“Just like foggy. I covered her face once we went by the door, when I saw there was a lot of smoke. It was blackish, smelled really bad,” she said. “I went back to the window, and the police told me to bust the window open, and then drop my daughter down, and then I would have to come down after that.”
Police officers outside told Jones to drop Akayla into their arms, but she was having trouble opening the window.
“Then the police officer was like, ‘Just push it, just try to push it.’ So I just forced it open, and then I dropped Akayla down first,” Jones said. “She was scared, too. She didn’t want to really go with them.”
Two police officers Akayla in their arms. Jones jumped next. Both escaped unharmed, but paramedics rushed Wright to the hospital.
Wright also was able to get a man and his child out of the building when he found them in the hallway, but was overcome by smoke inhalation, and taken to a local hospital for treatment.
“It’s second nature. You see something like that, and you act upon it,” Lyons Police Chief Schinker said. “Charlie’s fine, he was treated for smoke inhalation last night. He went home this morning, and resting peacefully.”
Jones said she wanted to thank Wright for helping her and Akayla.
“I’m just grateful that the police was there, and they were able to bang on my window, and wake me and my daughter up, because if not, I wouldn’t have heard anything. I was asleep,” Jones said.
Some residents managed to get out on their own, while police and firefighters helped get others out of the building.

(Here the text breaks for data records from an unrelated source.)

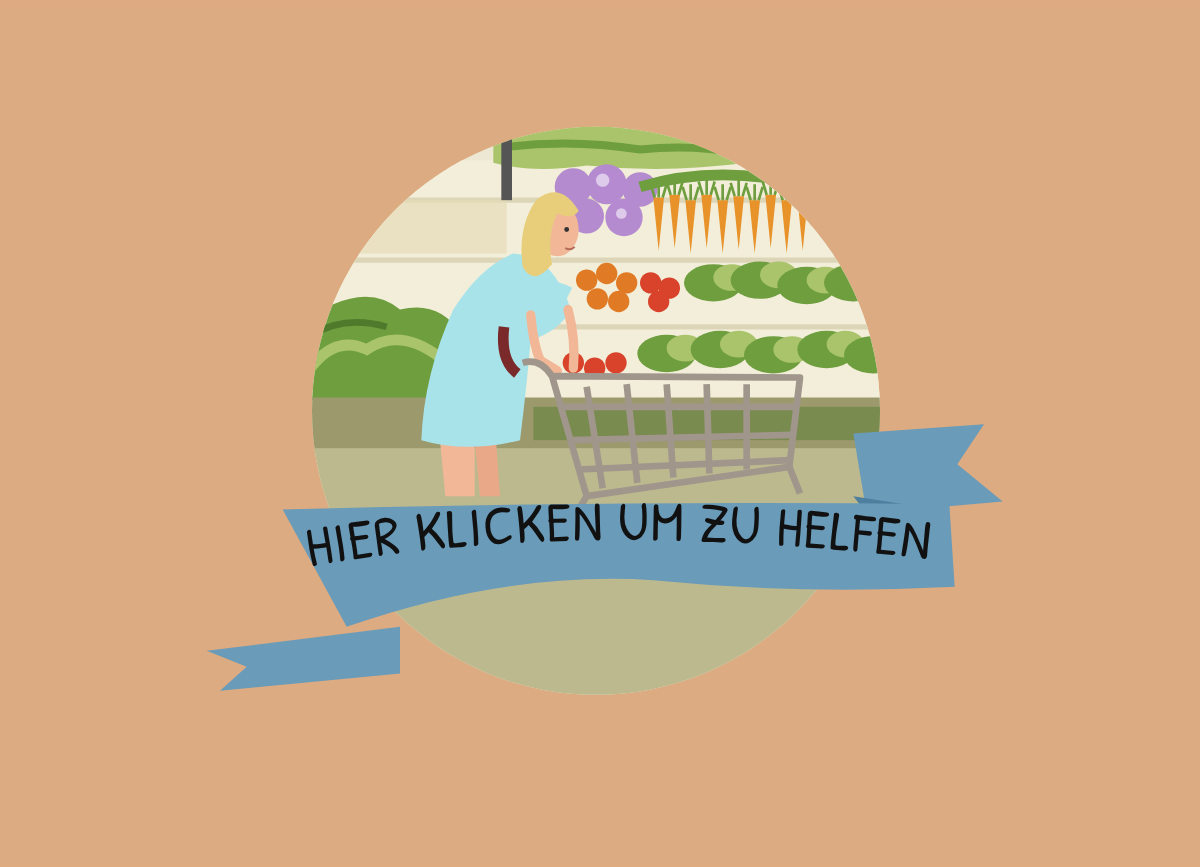
<!DOCTYPE html>
<html lang="de">
<head>
<meta charset="utf-8">
<title>Hier klicken um zu helfen</title>
<link rel="stylesheet" href="https://fonts.googleapis.com/css2?family=Patrick+Hand&display=swap">
<style>
:root{
  --bg:#DDAB81;
  --cream:#ECE8D3;
  --shelf:#F2EED9;
  --olive:#9C9A6C;
  --floor:#BDB98E;
  --leaf:#6E9E3E;
  --leaf-light:#A9C46A;
  --leaf-dark:#4F7A2C;
  --carrot:#E8922A;
  --orange:#E07A25;
  --tomato:#D9432C;
  --cabbage:#B58BD0;
  --dress:#A9E3EA;
  --hair:#E8CE7A;
  --skin:#F2B797;
  --cart:#A1968C;
  --ribbon:#6A9BB9;
  --ribbon-dark:#4F7F9E;
  --ink:#111;
}
html,body{margin:0;padding:0;overflow:hidden;background:var(--bg);}
.canvas{display:block;width:1200px;height:867px;}
.banner-text{font-family:"Patrick Hand",cursive;font-size:42px;fill:var(--ink);letter-spacing:1px;}
a{text-decoration:none;}
</style>
</head>
<body>
<a href="#">
<svg class="canvas" viewBox="0 0 900 650" xmlns="http://www.w3.org/2000/svg" role="img" aria-label="Frau mit Einkaufswagen vor Gemüseregal, Banner: Hier klicken um zu helfen">
  <defs>
    <clipPath id="scene-clip"><circle cx="447" cy="308" r="213"/></clipPath>
    <g id="leaf-clump">
      <ellipse cx="0" cy="0" rx="22" ry="14" fill="var(--leaf)"/>
      <ellipse cx="14" cy="-4" rx="14" ry="10" fill="var(--leaf-light)"/>
    </g>
    <g id="carrot"><path d="M0 0 L8 0 L4 40 Z" fill="var(--carrot)"/><path d="M1 0 l-3 -10 M4 0 l0 -12 M7 0 l3 -10" stroke="var(--leaf)" stroke-width="2"/></g>
    <circle id="fruit" r="8"/>
  </defs>

  <rect width="900" height="650" fill="var(--bg)"/>

  <g class="market-scene" clip-path="url(#scene-clip)">
    <rect x="220" y="90" width="460" height="440" fill="var(--cream)"/>
    <!-- shelves -->
    <rect x="230" y="120" width="440" height="180" fill="var(--shelf)"/>
    <path d="M230 150 H670 M230 195 H670 M230 245 H670" stroke="#DCD5B8" stroke-width="4"/>
    <rect x="260" y="150" width="120" height="40" fill="#E5DCB6" opacity=".7"/>
    <!-- top foliage -->
    <path d="M370 95 Q420 88 470 96 Q520 92 560 104 L560 122 Q500 130 440 124 Q400 130 370 122 Z" fill="var(--leaf-light)"/>
    <path d="M380 110 Q430 104 480 112 Q520 108 555 115" stroke="var(--leaf)" stroke-width="6" fill="none"/>
    <rect x="376" y="100" width="8" height="50" fill="#555"/>
    <!-- purple cabbages -->
    <g fill="var(--cabbage)">
      <circle cx="430" cy="140" r="14"/><circle cx="455" cy="138" r="15"/><circle cx="480" cy="142" r="13"/>
      <circle cx="440" cy="162" r="13"/><circle cx="468" cy="163" r="14"/>
    </g>
    <g fill="#fff" opacity=".55"><circle cx="452" cy="135" r="5"/><circle cx="466" cy="160" r="4"/></g>
    <!-- carrots -->
    <g>
      <use href="#carrot" x="490" y="148"/><use href="#carrot" x="502" y="146"/><use href="#carrot" x="514" y="150"/>
      <use href="#carrot" x="526" y="146"/><use href="#carrot" x="538" y="150"/><use href="#carrot" x="550" y="147"/>
      <use href="#carrot" x="562" y="150"/><use href="#carrot" x="574" y="146"/><use href="#carrot" x="586" y="150"/>
      <use href="#carrot" x="598" y="148"/>
    </g>
    <path d="M480 140 Q540 122 610 140" stroke="var(--leaf)" stroke-width="8" fill="none"/>
    <!-- oranges and tomatoes -->
    <g fill="var(--orange)">
      <use href="#fruit" x="440" y="210"/><use href="#fruit" x="455" y="205"/><use href="#fruit" x="470" y="212"/>
      <use href="#fruit" x="448" y="224"/><use href="#fruit" x="464" y="226"/>
    </g>
    <g fill="var(--tomato)">
      <use href="#fruit" x="488" y="212"/><use href="#fruit" x="502" y="216"/><use href="#fruit" x="494" y="226"/>
    </g>
    <!-- greens rows -->
    <g>
      <use href="#leaf-clump" x="535" y="212"/><use href="#leaf-clump" x="570" y="210"/><use href="#leaf-clump" x="605" y="214"/><use href="#leaf-clump" x="640" y="212"/>
      <use href="#leaf-clump" x="500" y="265"/><use href="#leaf-clump" x="540" y="262"/><use href="#leaf-clump" x="580" y="266"/><use href="#leaf-clump" x="620" y="262"/><use href="#leaf-clump" x="655" y="266"/>
    </g>
    <g fill="var(--tomato)"><use href="#fruit" x="430" y="272"/><use href="#fruit" x="446" y="276"/><use href="#fruit" x="462" y="272"/></g>
    <!-- left lettuce heap -->
    <path d="M220 300 Q215 230 250 228 Q280 215 300 232 Q330 225 345 250 L345 300 Z" fill="var(--leaf)"/>
    <path d="M230 280 Q250 250 275 262 Q300 245 330 268" stroke="var(--leaf-light)" stroke-width="8" fill="none"/>
    <path d="M228 255 Q255 235 290 245" stroke="var(--leaf-dark)" stroke-width="5" fill="none"/>
    <!-- counter and floor -->
    <rect x="220" y="298" width="460" height="40" fill="var(--olive)"/>
    <rect x="220" y="336" width="460" height="200" fill="var(--floor)"/>
    <rect x="400" y="305" width="270" height="25" fill="var(--leaf-dark)" opacity=".45"/>
  </g>

  <!-- shopper -->
  <g class="shopper">
    <path d="M330 330 L334 372 L356 372 L356 330 Z" fill="var(--skin)"/>
    <path d="M356 330 L360 372 L375 372 L372 330 Z" fill="#E9A988"/>
    <path d="M385 190 Q360 200 340 232 Q318 280 316 330 Q350 340 390 330 Q395 290 398 255 Q420 248 428 232 Q420 205 400 192 Z" fill="var(--dress)"/>
    <path d="M378 245 Q375 270 388 280" stroke="#7A2A2A" stroke-width="8" fill="none"/>
    <path d="M398 236 Q400 258 405 270 L418 278" stroke="var(--skin)" stroke-width="7" fill="none" stroke-linecap="round"/>
    <path d="M426 232 Q432 255 430 276" stroke="var(--skin)" stroke-width="7" fill="none" stroke-linecap="round"/>
    <path d="M396 230 Q402 210 426 222" stroke="var(--dress)" stroke-width="14" fill="none"/>
    <ellipse cx="418" cy="172" rx="16" ry="20" fill="var(--skin)"/>
    <path d="M402 150 Q420 135 434 158 Q430 165 418 160 Q410 175 414 198 Q400 215 392 200 Q388 170 402 150 Z" fill="var(--hair)"/>
    <circle cx="425" cy="172" r="1.8" fill="#333"/>
    <path d="M424 186 Q428 188 431 185" stroke="#B56A5A" stroke-width="1.5" fill="none"/>
  </g>

  <!-- shopping cart -->
  <g class="cart" stroke="var(--cart)" stroke-width="5" fill="none" stroke-linejoin="round">
    <path d="M392 272 Q405 268 414 282"/>
    <path d="M414 282 L600 283 L592 350 L440 372 Z"/>
    <path d="M440 290 L452 366 M470 288 L478 362 M500 288 L505 358 M530 288 L532 355 M560 288 L560 352"/>
    <path d="M420 305 L598 305 M428 330 L595 326 M434 352 L592 345"/>
    <path d="M440 372 L432 385 M592 350 L600 370"/>
  </g>

  <!-- banner -->
  <g class="banner">
    <path d="M300 470 L155 488 L185 500 L165 518 L300 505 Z" fill="var(--ribbon)"/>
    <path d="M640 325 L738 318 L718 348 L752 376 L650 385 Z" fill="var(--ribbon)"/>
    <path d="M640 372 L660 398 L690 380 Z" fill="var(--ribbon-dark)"/>
    <path d="M212 382 Q460 375 712 378 L716 440 Q600 446 490 435 Q380 428 260 470 Z" fill="var(--ribbon)"/>
    <path id="banner-line" d="M232 425 Q440 388 700 420" fill="none"/>
    <text class="banner-text"><textPath href="#banner-line">HIER KLICKEN UM ZU HELFEN</textPath></text>
  </g>
</svg>
</a>
</body>
</html>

“I noticed the smoke detectors going off first. I was awake, and I looked through the back door. It was too smoky to go down, so I went through the front door, and I got out as soon as possible,” Jacqueline Dixon said.
In all, 11 people got out of the building safely.
The officer who was injured was expected to make a full recovery. He has been on the force for 30 years.
“We’re real proud of what he did,” Kuratko said. “We got very lucky here. This building went up very fast.”
No one else was injured in the fire. The rescued residents were receiving assistance from the American Red Cross.
Jones and her daughter were staying at a hotel Monday morning. They’re not sure if they’ll be able to move back into their apartment.
The cause of the fire was under investigation Monday morning, but it appeared to have been an accident.